* _Problem to work on_
Please output the listing below character for character and omit the images.
Data in this exercise below:
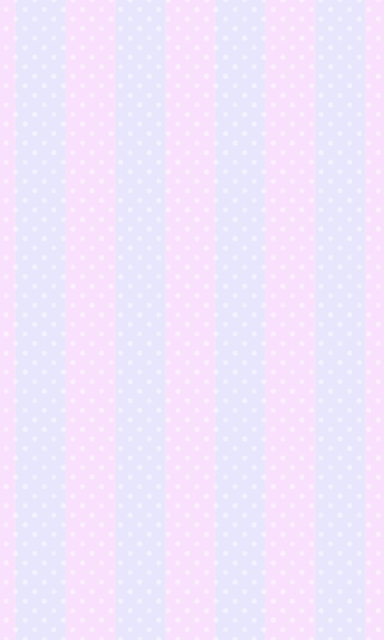
This pattern is drawn by a Shadertoy shader. Its source:

```glsl
// Wide pastel stripes, lavender and pink, under a staggered lattice of small pale dots.
// Stripes come from a folded period; dots from two interleaved square grids, with
// slightly wobbly outlines and uneven chalky paint made of layered sines.

float hash(vec2 id) {
    return fract(sin(dot(id, vec2(12.99, 78.23))) * 43758.5);
}

// Soft layered sines, roughly -1 to 1
float mottle(vec2 p) {
    return 0.5 * sin(p.x + 1.7 * sin(p.y * 0.8)) + 0.5 * sin(p.y * 1.3 + 1.4 * sin(p.x * 0.9));
}

// Offset from the nearest dot centre, in lattice cells
vec2 nearestDot(vec2 cell) {
    vec2 corner = fract(cell + 0.5) - 0.5;
    vec2 centre = fract(cell) - 0.5;
    return dot(corner, corner) < dot(centre, centre) ? corner : centre;
}

void mainImage(out vec4 fragColor, in vec2 fragCoord) {
    // Canvas width is one unit, y runs down from the top edge
    vec2 p = vec2(fragCoord.x, iResolution.y - fragCoord.y) / iResolution.x;
    float pixel = 1.0 / iResolution.x;

    // Stripes: distance from the nearest lavender centre line
    float period = 0.2604;
    float edge = abs(mod(p.x - 0.1054 + 0.5 * period, period) - 0.5 * period) - 0.25 * period;
    float pinkness = smoothstep(-pixel, pixel, edge);
    vec3 color = mix(vec3(0.905, 0.900, 0.988), vec3(0.975, 0.878, 0.990), pinkness);

    // Faint pale seam where the stripes meet
    color = mix(color, vec3(0.96, 0.92, 0.99), 0.3 * (1.0 - smoothstep(0.0, 2.0 * pixel, abs(edge))));

    // Dots: staggered lattice with a small wobble in each outline
    float pitch = 0.0497;
    vec2 cell = (p - vec2(0.339, 0.6957)) / pitch;
    vec2 offset = nearestDot(cell);
    float seed = hash(round(2.0 * (cell - offset)));
    float angle = atan(offset.y, offset.x);
    float radius = 0.0067 + 0.0003 * sin(3.0 * angle + 6.28 * seed) + 0.0004 * (seed - 0.5);
    float dist = length(offset) * pitch - radius;
    float cover = 1.0 - smoothstep(-pixel, pixel, dist);

    // Chalky paint, varying within and between dots
    float paint = 0.5 + 0.1 * mottle(p * 900.0 + 20.0 * seed) + 0.12 * (seed - 0.5);
    color = mix(color, vec3(0.995, 0.99, 1.0), cover * paint);

    fragColor = vec4(color, 1.0);
}
```
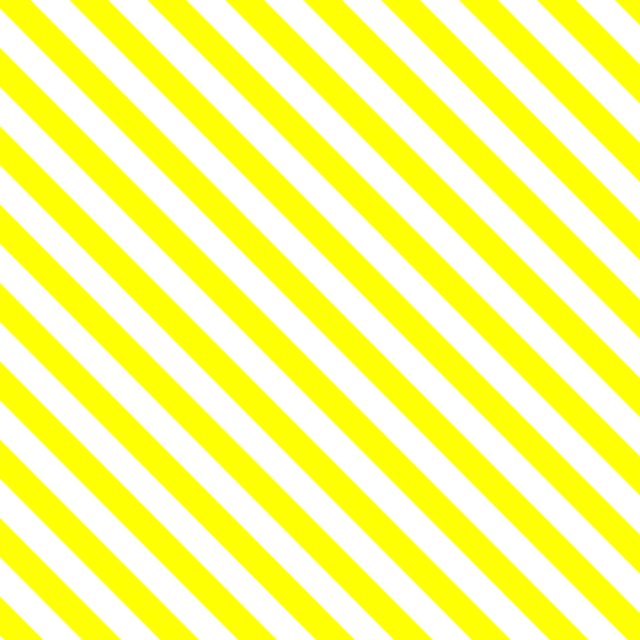
Give the GLSL for this pattern, as a WebGL 2 fragment shader.

```glsl
#version 300 es
precision highp float;

uniform vec2 u_resolution;
out vec4 fragColor;

const vec3 YELLOW = vec3(1.0, 1.0, 0.01);
const vec3 WHITE = vec3(1.0);

// Repeats across and up, phase of a stripe centre, stripe share of a repeat
const vec2 REPEATS = vec2(8.214, 8.166);
const float CENTRE_PHASE = 0.307;
const float STRIPE_SHARE = 0.5;
const float EDGE_SOFTNESS = 0.0021;

// Signed distance to the nearest stripe edge, negative inside
float stripeDistance(vec2 uv, vec2 repeats, float centre, float share) {
    float phase = dot(uv, repeats) - centre;
    float fromCentre = abs(fract(phase + 0.5) - 0.5);
    return (fromCentre - 0.5 * share) / length(repeats);
}

// Coverage of a shape with a soft edge
float coverage(float dist, float softness) {
    return 1.0 - smoothstep(-softness, softness, dist);
}

void main() {
    vec2 uv = gl_FragCoord.xy / u_resolution;
    float pixel = 1.0 / min(u_resolution.x, u_resolution.y);

    // Diagonal stripes over a plain ground
    float dist = stripeDistance(uv, REPEATS, CENTRE_PHASE, STRIPE_SHARE);
    float stripe = coverage(dist, max(EDGE_SOFTNESS, 0.75 * pixel));
    fragColor = vec4(mix(WHITE, YELLOW, stripe), 1.0);
}
```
End of Data in this exercise.
* _Task response_
This pattern is drawn by a Shadertoy shader. Its source:

```glsl
// Wide pastel stripes, lavender and pink, under a staggered lattice of small pale dots.
// Stripes come from a folded period; dots from two interleaved square grids, with
// slightly wobbly outlines and uneven chalky paint made of layered sines.

float hash(vec2 id) {
    return fract(sin(dot(id, vec2(12.99, 78.23))) * 43758.5);
}

// Soft layered sines, roughly -1 to 1
float mottle(vec2 p) {
    return 0.5 * sin(p.x + 1.7 * sin(p.y * 0.8)) + 0.5 * sin(p.y * 1.3 + 1.4 * sin(p.x * 0.9));
}

// Offset from the nearest dot centre, in lattice cells
vec2 nearestDot(vec2 cell) {
    vec2 corner = fract(cell + 0.5) - 0.5;
    vec2 centre = fract(cell) - 0.5;
    return dot(corner, corner) < dot(centre, centre) ? corner : centre;
}

void mainImage(out vec4 fragColor, in vec2 fragCoord) {
    // Canvas width is one unit, y runs down from the top edge
    vec2 p = vec2(fragCoord.x, iResolution.y - fragCoord.y) / iResolution.x;
    float pixel = 1.0 / iResolution.x;

    // Stripes: distance from the nearest lavender centre line
    float period = 0.2604;
    float edge = abs(mod(p.x - 0.1054 + 0.5 * period, period) - 0.5 * period) - 0.25 * period;
    float pinkness = smoothstep(-pixel, pixel, edge);
    vec3 color = mix(vec3(0.905, 0.900, 0.988), vec3(0.975, 0.878, 0.990), pinkness);

    // Faint pale seam where the stripes meet
    color = mix(color, vec3(0.96, 0.92, 0.99), 0.3 * (1.0 - smoothstep(0.0, 2.0 * pixel, abs(edge))));

    // Dots: staggered lattice with a small wobble in each outline
    float pitch = 0.0497;
    vec2 cell = (p - vec2(0.339, 0.6957)) / pitch;
    vec2 offset = nearestDot(cell);
    float seed = hash(round(2.0 * (cell - offset)));
    float angle = atan(offset.y, offset.x);
    float radius = 0.0067 + 0.0003 * sin(3.0 * angle + 6.28 * seed) + 0.0004 * (seed - 0.5);
    float dist = length(offset) * pitch - radius;
    float cover = 1.0 - smoothstep(-pixel, pixel, dist);

    // Chalky paint, varying within and between dots
    float paint = 0.5 + 0.1 * mottle(p * 900.0 + 20.0 * seed) + 0.12 * (seed - 0.5);
    color = mix(color, vec3(0.995, 0.99, 1.0), cover * paint);

    fragColor = vec4(color, 1.0);
}
```
Give the GLSL for this pattern, as a WebGL 2 fragment shader.

```glsl
#version 300 es
precision highp float;

uniform vec2 u_resolution;
out vec4 fragColor;

const vec3 YELLOW = vec3(1.0, 1.0, 0.01);
const vec3 WHITE = vec3(1.0);

// Repeats across and up, phase of a stripe centre, stripe share of a repeat
const vec2 REPEATS = vec2(8.214, 8.166);
const float CENTRE_PHASE = 0.307;
const float STRIPE_SHARE = 0.5;
const float EDGE_SOFTNESS = 0.0021;

// Signed distance to the nearest stripe edge, negative inside
float stripeDistance(vec2 uv, vec2 repeats, float centre, float share) {
    float phase = dot(uv, repeats) - centre;
    float fromCentre = abs(fract(phase + 0.5) - 0.5);
    return (fromCentre - 0.5 * share) / length(repeats);
}

// Coverage of a shape with a soft edge
float coverage(float dist, float softness) {
    return 1.0 - smoothstep(-softness, softness, dist);
}

void main() {
    vec2 uv = gl_FragCoord.xy / u_resolution;
    float pixel = 1.0 / min(u_resolution.x, u_resolution.y);

    // Diagonal stripes over a plain ground
    float dist = stripeDistance(uv, REPEATS, CENTRE_PHASE, STRIPE_SHARE);
    float stripe = coverage(dist, max(EDGE_SOFTNESS, 0.75 * pixel));
    fragColor = vec4(mix(WHITE, YELLOW, stripe), 1.0);
}
```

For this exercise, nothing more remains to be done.